Task item ▸ Using the data below, work out how many lines contain "performance", and report only that number.

(Beginning of Given records)

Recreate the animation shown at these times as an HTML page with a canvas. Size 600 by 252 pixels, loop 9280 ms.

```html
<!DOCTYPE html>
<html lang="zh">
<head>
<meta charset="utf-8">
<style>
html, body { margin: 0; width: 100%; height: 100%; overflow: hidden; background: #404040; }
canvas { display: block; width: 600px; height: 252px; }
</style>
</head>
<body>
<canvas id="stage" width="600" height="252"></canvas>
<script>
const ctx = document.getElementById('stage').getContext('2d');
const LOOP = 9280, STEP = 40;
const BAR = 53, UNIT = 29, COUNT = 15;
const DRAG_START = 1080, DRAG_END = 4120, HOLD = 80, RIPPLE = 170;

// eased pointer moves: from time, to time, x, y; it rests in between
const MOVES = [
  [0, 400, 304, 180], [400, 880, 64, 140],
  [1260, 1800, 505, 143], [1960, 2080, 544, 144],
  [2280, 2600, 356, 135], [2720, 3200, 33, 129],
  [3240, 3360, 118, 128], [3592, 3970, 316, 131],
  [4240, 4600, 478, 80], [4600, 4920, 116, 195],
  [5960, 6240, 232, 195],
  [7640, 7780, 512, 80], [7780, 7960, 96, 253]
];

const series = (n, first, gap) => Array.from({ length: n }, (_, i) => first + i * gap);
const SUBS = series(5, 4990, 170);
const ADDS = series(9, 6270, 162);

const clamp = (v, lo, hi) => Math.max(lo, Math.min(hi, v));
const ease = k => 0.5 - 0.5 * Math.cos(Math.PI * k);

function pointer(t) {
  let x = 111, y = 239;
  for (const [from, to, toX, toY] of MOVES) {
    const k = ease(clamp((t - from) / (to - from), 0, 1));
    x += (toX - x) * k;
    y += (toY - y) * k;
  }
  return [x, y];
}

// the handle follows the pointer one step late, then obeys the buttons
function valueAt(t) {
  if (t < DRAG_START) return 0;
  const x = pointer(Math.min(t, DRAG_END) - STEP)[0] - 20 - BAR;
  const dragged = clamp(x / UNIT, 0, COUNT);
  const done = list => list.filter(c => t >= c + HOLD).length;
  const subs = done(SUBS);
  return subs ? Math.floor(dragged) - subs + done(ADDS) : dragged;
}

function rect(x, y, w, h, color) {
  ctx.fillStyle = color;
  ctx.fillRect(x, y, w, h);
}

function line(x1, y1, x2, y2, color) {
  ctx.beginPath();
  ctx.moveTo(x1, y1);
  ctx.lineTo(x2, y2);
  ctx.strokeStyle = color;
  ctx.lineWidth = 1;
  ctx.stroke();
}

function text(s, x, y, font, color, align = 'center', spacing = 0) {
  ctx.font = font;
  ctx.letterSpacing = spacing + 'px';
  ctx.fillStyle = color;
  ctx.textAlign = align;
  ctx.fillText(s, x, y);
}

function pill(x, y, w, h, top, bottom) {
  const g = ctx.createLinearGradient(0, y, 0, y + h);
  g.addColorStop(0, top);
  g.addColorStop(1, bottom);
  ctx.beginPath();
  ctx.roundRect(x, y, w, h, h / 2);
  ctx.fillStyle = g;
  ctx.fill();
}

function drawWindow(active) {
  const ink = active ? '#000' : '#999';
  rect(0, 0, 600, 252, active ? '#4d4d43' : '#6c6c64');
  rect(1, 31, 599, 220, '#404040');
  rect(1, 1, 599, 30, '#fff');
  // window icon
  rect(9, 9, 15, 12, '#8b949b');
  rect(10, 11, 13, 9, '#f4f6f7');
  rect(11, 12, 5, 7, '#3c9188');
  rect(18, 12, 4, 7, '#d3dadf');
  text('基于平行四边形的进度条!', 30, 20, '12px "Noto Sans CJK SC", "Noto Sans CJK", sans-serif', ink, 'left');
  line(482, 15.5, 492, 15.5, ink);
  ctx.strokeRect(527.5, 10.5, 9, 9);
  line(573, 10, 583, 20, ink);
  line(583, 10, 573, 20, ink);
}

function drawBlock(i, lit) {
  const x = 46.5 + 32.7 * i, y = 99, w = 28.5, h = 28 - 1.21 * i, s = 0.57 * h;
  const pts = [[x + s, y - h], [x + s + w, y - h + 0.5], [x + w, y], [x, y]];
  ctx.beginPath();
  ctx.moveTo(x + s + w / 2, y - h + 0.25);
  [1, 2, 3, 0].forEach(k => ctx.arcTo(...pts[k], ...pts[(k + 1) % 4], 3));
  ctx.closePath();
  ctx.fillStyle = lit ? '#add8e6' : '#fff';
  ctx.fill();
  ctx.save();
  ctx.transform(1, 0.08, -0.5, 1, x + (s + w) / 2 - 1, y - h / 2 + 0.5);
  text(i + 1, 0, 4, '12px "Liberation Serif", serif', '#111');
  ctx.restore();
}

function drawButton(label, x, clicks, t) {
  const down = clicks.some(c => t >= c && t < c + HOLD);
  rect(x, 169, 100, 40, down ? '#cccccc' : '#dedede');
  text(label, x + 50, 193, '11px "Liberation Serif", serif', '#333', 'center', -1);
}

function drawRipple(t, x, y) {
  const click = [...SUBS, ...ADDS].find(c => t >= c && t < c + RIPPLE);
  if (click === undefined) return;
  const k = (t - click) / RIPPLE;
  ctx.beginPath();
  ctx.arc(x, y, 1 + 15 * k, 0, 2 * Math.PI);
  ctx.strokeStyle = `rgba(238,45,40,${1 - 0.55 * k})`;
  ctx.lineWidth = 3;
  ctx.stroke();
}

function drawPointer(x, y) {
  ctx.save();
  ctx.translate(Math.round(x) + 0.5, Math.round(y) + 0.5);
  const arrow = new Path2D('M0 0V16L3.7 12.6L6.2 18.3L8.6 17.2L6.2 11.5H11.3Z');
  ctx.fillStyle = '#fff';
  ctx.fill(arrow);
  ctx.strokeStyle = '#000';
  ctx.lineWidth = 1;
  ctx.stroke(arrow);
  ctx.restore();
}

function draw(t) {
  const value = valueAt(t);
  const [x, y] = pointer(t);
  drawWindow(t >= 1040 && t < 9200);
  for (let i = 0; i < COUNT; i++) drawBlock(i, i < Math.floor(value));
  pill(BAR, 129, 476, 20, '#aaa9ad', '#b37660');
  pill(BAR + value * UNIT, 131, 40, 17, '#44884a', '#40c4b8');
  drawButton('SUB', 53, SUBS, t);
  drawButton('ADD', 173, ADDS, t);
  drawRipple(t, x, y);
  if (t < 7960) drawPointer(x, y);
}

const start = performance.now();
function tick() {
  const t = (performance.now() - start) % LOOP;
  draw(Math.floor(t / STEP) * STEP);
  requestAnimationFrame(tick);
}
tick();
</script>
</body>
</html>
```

(End of Given records)
(Beginning of Given records)

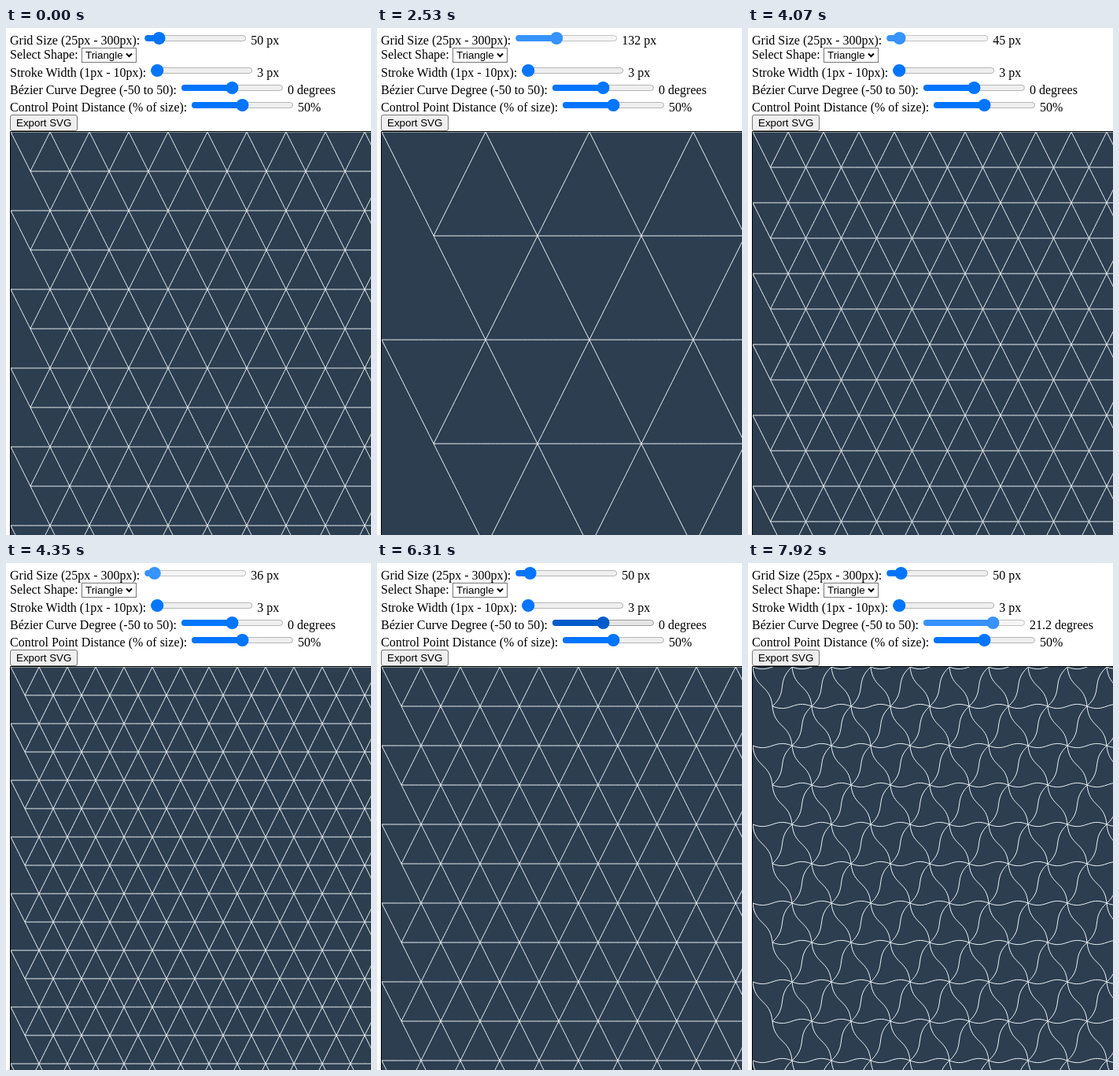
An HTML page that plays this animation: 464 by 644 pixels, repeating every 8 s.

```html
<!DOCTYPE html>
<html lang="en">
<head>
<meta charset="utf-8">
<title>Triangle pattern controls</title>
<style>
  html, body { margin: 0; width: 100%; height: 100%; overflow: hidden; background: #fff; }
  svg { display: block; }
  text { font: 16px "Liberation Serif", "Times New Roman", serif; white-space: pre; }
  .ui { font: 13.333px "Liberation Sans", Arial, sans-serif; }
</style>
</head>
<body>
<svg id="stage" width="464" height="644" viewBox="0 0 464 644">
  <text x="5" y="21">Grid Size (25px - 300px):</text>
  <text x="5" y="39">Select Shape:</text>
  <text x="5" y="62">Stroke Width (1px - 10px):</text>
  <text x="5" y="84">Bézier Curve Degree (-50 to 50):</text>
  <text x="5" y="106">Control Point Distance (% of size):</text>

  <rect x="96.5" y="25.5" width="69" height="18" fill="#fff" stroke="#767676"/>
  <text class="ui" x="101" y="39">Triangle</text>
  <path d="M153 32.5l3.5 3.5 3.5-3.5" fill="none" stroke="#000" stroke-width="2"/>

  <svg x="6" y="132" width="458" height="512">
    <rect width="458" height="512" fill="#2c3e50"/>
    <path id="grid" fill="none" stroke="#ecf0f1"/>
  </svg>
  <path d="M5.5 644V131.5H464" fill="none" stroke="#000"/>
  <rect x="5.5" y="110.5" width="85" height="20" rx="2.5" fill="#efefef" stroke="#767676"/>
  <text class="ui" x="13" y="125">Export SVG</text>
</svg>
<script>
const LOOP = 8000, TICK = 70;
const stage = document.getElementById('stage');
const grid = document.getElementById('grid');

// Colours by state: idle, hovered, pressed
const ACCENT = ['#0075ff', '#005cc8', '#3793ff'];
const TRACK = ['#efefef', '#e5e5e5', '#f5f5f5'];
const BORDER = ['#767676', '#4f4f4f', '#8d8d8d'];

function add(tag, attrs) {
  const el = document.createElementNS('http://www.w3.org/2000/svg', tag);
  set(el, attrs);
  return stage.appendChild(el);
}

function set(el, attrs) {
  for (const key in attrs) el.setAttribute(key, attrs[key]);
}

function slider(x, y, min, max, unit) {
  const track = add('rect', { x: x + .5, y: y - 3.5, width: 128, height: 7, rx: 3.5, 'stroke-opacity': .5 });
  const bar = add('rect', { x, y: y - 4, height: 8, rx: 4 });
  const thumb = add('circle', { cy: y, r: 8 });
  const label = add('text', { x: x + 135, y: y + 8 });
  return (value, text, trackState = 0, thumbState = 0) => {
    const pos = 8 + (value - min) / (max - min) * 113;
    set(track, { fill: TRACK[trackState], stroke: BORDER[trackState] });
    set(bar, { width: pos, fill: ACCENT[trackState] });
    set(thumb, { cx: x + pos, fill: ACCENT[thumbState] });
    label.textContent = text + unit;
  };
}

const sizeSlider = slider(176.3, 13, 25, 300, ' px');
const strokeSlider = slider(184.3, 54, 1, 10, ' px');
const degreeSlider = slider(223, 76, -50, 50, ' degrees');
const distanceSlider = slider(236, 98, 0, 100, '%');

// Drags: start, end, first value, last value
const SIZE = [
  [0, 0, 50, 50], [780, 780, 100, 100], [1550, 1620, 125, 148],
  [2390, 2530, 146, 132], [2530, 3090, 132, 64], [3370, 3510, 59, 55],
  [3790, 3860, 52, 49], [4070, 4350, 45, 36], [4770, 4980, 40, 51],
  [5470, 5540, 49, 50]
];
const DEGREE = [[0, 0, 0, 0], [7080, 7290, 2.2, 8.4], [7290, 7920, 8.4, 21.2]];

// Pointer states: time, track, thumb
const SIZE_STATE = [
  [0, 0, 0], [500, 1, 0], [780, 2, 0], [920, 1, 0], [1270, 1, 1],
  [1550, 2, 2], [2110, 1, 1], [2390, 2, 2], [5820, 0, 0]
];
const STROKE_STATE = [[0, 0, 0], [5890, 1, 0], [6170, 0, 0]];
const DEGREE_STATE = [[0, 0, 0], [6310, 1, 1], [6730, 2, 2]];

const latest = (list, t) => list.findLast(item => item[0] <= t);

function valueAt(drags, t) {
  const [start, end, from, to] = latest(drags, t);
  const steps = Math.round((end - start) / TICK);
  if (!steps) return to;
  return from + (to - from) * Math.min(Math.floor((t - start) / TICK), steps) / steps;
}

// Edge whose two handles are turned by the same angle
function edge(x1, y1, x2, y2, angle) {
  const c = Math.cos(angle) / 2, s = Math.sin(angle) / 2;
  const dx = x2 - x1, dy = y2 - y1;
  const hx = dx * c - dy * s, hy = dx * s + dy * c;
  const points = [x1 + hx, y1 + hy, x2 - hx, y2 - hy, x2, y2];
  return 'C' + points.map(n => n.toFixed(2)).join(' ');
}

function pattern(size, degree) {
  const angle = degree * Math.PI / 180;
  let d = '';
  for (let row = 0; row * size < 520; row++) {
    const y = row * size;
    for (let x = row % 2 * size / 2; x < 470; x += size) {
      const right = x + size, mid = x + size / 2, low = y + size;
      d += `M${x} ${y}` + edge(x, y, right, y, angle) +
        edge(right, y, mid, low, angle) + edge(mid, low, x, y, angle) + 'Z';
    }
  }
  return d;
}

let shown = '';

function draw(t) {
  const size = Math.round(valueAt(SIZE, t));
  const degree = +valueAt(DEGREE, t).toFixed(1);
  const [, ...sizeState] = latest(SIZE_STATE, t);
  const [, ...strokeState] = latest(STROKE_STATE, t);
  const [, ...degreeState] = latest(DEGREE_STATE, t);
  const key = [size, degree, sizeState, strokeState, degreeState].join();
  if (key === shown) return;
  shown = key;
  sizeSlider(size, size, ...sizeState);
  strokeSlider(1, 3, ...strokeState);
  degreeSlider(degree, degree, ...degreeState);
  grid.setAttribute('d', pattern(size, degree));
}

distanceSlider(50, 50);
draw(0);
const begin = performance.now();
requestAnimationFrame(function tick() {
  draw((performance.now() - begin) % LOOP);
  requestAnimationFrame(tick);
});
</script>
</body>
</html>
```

(End of Given records)

Exercise result ▸ 4